'An old maid!' repeated Sir John, gazing upon her fresh young beauty, her calm brow, her fair loveliness, which was at once intensely womanly and softly angelic, with a different feeling stirring in his breast from any which had ever before moved him to emotion. He had always, he knew, hoped she never would marry, that the story might remain hidden, the secret of her birth untold; but now, he thought, was such a lot really in store for her? O, the pity of it! How such a nature would be loved! how it could love! what sunshine it might shed around some happy dwelling! how she would delight in the voices of her children, and share all the joys and sorrows of her husband! Ah, no! ah, no! Whatever the trouble to him, when,
in some good future day, one worthy of her gained her heart and sought her hand, Sir John would speed his suit. An old maid! nay, rather a willing bride, an honoured wife, a proud tender mother. In the long perspective of the coming years he saw all this through eyes clouded with the mists of coming sorrows.
'Why do you talk such nonsense, child?' he asked.
'It is not nonsense, papa,' she answered. It is not I alone who say it. Mamma and Dwina often tell me I shall never be married, and the very servants feel sure I was "cut out for an old maid." I am going to stay with you always, papa.
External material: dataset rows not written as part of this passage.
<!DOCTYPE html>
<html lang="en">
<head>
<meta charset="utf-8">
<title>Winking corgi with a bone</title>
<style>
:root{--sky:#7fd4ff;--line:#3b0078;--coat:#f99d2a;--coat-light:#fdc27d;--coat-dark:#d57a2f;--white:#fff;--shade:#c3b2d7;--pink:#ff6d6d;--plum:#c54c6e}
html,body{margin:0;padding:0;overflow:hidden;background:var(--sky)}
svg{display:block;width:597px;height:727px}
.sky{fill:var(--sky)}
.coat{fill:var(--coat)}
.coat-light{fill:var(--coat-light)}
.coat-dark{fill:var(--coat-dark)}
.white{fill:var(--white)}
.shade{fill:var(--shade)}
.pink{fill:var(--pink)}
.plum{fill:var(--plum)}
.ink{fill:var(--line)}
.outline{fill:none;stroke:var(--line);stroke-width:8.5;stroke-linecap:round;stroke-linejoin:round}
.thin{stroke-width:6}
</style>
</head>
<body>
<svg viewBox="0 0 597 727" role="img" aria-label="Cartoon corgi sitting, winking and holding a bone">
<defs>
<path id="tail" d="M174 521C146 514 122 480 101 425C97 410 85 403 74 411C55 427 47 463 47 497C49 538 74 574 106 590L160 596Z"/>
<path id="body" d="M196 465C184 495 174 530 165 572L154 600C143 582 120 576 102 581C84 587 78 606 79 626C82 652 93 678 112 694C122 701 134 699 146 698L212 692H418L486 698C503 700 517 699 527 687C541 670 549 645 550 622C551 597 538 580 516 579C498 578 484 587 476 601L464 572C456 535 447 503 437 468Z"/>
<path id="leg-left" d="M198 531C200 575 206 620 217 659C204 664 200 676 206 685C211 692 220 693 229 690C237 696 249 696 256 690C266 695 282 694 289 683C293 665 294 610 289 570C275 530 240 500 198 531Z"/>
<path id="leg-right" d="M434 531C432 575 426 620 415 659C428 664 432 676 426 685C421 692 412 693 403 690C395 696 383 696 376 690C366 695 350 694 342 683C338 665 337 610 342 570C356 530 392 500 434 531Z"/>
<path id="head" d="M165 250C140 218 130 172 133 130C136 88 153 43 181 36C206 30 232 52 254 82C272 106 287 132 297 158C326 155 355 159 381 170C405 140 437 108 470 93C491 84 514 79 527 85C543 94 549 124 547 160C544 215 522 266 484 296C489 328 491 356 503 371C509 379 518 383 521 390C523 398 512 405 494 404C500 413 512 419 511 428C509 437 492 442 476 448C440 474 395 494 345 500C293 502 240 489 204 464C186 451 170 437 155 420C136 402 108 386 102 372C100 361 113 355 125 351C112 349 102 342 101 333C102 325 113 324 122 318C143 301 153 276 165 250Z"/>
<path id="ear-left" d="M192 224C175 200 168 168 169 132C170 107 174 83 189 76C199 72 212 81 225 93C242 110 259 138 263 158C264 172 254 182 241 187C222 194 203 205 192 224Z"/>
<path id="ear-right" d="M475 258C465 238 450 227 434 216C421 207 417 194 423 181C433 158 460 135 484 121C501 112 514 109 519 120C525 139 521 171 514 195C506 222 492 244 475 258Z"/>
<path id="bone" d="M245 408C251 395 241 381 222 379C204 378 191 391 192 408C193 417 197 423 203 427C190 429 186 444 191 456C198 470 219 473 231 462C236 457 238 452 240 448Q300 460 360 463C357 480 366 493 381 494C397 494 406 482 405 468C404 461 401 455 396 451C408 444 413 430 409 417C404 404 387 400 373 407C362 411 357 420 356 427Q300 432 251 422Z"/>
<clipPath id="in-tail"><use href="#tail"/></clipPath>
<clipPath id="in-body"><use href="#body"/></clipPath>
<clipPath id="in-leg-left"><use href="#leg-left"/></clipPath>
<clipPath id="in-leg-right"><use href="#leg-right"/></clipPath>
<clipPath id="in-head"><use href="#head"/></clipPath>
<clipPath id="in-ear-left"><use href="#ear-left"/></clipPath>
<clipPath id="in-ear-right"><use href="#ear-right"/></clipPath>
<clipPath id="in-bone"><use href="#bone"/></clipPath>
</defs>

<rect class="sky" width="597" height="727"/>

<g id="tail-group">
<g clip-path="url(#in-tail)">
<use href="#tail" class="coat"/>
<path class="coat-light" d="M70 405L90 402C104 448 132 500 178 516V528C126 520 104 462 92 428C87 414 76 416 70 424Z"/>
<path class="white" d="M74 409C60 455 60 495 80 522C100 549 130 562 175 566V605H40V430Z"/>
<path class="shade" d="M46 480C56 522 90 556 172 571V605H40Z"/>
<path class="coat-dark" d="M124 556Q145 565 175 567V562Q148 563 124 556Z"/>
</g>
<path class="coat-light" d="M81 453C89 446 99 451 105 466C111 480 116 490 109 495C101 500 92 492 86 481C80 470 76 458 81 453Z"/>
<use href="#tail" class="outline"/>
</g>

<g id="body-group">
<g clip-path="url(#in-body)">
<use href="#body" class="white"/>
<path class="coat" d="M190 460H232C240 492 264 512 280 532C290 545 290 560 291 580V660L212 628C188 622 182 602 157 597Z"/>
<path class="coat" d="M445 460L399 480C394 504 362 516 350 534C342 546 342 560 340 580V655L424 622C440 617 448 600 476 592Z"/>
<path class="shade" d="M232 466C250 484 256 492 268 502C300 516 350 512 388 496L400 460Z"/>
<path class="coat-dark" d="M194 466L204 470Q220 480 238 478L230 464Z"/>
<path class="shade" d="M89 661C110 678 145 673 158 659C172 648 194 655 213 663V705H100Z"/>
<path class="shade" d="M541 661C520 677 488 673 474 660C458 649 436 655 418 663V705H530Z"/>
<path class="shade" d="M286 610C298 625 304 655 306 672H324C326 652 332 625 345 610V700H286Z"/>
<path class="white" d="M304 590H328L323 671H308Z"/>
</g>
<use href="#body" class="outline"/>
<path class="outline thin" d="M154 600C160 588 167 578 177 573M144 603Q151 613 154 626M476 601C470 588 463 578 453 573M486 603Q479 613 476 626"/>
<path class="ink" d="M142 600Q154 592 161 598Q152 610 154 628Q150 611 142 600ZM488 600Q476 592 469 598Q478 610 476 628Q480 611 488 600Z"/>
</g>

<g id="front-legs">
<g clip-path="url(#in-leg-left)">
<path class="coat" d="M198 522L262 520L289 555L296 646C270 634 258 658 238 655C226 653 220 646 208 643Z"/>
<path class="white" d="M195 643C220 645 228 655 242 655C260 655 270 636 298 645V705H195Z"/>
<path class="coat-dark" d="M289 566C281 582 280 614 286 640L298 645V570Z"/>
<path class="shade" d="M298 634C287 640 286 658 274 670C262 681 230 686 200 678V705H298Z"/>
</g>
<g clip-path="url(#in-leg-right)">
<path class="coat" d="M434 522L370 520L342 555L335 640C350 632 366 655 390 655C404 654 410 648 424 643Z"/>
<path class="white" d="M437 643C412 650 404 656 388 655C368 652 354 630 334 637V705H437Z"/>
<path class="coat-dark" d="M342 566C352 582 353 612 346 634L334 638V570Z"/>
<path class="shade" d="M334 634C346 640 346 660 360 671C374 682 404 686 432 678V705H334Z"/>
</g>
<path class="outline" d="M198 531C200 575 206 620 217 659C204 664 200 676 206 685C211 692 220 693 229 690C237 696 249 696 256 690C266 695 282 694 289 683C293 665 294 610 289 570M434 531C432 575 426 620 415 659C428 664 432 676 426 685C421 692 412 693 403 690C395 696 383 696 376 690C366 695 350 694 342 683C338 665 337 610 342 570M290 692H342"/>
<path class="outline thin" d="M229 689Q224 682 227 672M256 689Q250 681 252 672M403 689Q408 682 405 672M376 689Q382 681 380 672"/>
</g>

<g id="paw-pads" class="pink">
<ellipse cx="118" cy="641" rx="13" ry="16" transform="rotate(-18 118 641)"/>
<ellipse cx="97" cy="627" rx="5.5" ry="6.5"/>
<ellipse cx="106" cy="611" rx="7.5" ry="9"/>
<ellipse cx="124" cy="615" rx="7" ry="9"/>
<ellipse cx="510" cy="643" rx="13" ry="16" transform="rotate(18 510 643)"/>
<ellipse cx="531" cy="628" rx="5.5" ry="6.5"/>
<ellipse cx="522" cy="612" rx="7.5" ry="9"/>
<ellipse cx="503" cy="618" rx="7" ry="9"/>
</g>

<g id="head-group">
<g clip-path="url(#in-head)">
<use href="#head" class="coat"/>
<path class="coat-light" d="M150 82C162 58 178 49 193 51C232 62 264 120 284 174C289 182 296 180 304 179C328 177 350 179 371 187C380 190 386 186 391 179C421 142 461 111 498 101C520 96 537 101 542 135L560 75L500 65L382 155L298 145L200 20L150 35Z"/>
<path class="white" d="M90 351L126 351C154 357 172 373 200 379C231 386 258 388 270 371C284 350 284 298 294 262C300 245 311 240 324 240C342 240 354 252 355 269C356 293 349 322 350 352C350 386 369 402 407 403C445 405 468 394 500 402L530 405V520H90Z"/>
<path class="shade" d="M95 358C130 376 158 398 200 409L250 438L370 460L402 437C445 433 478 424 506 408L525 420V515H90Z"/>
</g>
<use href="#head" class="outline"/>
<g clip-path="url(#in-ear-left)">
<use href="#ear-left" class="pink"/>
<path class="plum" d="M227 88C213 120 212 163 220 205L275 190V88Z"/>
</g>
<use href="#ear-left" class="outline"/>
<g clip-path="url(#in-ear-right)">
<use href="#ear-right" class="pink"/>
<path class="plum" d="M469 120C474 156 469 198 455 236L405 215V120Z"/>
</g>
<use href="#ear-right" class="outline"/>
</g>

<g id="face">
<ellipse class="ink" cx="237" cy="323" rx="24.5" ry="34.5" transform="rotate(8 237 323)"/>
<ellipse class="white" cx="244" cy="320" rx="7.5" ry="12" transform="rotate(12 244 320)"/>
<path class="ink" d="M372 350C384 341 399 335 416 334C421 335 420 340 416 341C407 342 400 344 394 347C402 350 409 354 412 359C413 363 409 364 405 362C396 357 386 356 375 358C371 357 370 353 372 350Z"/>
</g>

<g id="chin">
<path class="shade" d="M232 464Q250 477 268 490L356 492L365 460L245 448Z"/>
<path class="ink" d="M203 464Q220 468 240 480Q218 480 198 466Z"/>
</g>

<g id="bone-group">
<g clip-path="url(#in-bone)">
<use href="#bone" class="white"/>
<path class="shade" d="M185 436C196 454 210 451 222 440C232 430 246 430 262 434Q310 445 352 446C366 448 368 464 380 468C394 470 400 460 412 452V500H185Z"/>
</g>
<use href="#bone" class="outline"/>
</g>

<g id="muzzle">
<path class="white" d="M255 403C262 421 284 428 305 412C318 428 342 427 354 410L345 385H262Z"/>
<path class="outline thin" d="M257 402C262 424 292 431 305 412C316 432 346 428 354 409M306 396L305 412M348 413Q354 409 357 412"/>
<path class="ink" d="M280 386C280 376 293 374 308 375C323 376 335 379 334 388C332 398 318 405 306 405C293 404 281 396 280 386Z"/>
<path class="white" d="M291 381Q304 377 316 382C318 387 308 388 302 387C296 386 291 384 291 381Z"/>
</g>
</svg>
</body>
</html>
You remember we settled that long ago.'
He laid his hands on her shoulders, and gazed upon her with such an exceeding anguish in his worn face, with such a depth of trouble in his eyes, that Rachel felt her own filling with tears; she, who knew how far from happy his life had been, how little happiness it was ever likely to hold, felt her own filling with tears.
'God forbid, dear, that I should be so selfish as to wish such a thing and just touching her forehead with his lips, he hurriedly left the room.
A DULL gloomy day, one of a species so indigenous to the British climate that it springs up at all seasons, and apparently under conditions of weather most unfavourable to its development.
The previous evening had been lovely, sinking after a pensive sunset sweetly into the arms of night; no chill winds sweeping amongst
the trees in Kensington, and strewing the ground with leaves still green; no driving rain, no ominous storm clouds: a warm, fine, kindly evening for the time of year-one that had tempted the Moffats out in the light of a young moon, and kept them sauntering up and down the terrace even after Mr. Woodham, who dined at Holyrood House, said it was getting so late he really must go.
And now, if Nature had been in its coffin, a thicker and darker pall could scarcely have covered its fair face.
Rain had fallen plentifully in the night, and the earth was sodden and soaked with wet. The late flowers were beaten down to the ground; the wind moaned mournfully without and within the house. Everything looked a good mud-colour; the very grass of Kensington seemed to have a layer of brown over its green. The solitary cow drooped its head disconsolately; a horse came and laid his neck over the railings dividing the gardens from Holyrood House, and gazed mournfully around.
It was a miserable day. The rain had given over, so that even the excitement of hearing it pattering on the terrace or seeing it drive across the landscape was denied to the two girls keeping house that forenoon in Palace Gardens.
Edwina, with a fur cloak round her shoulders, lay back in an easychair drawn up close to the fire, reading a novel which she pronounced to be-and with some justice, perhaps the most wearisome book that was ever written.
In such weather Edwina never showed to advantage in the home circle. She was more wretched than the day, more dull than the skies, more trying than the oppressive atmosphere. She did not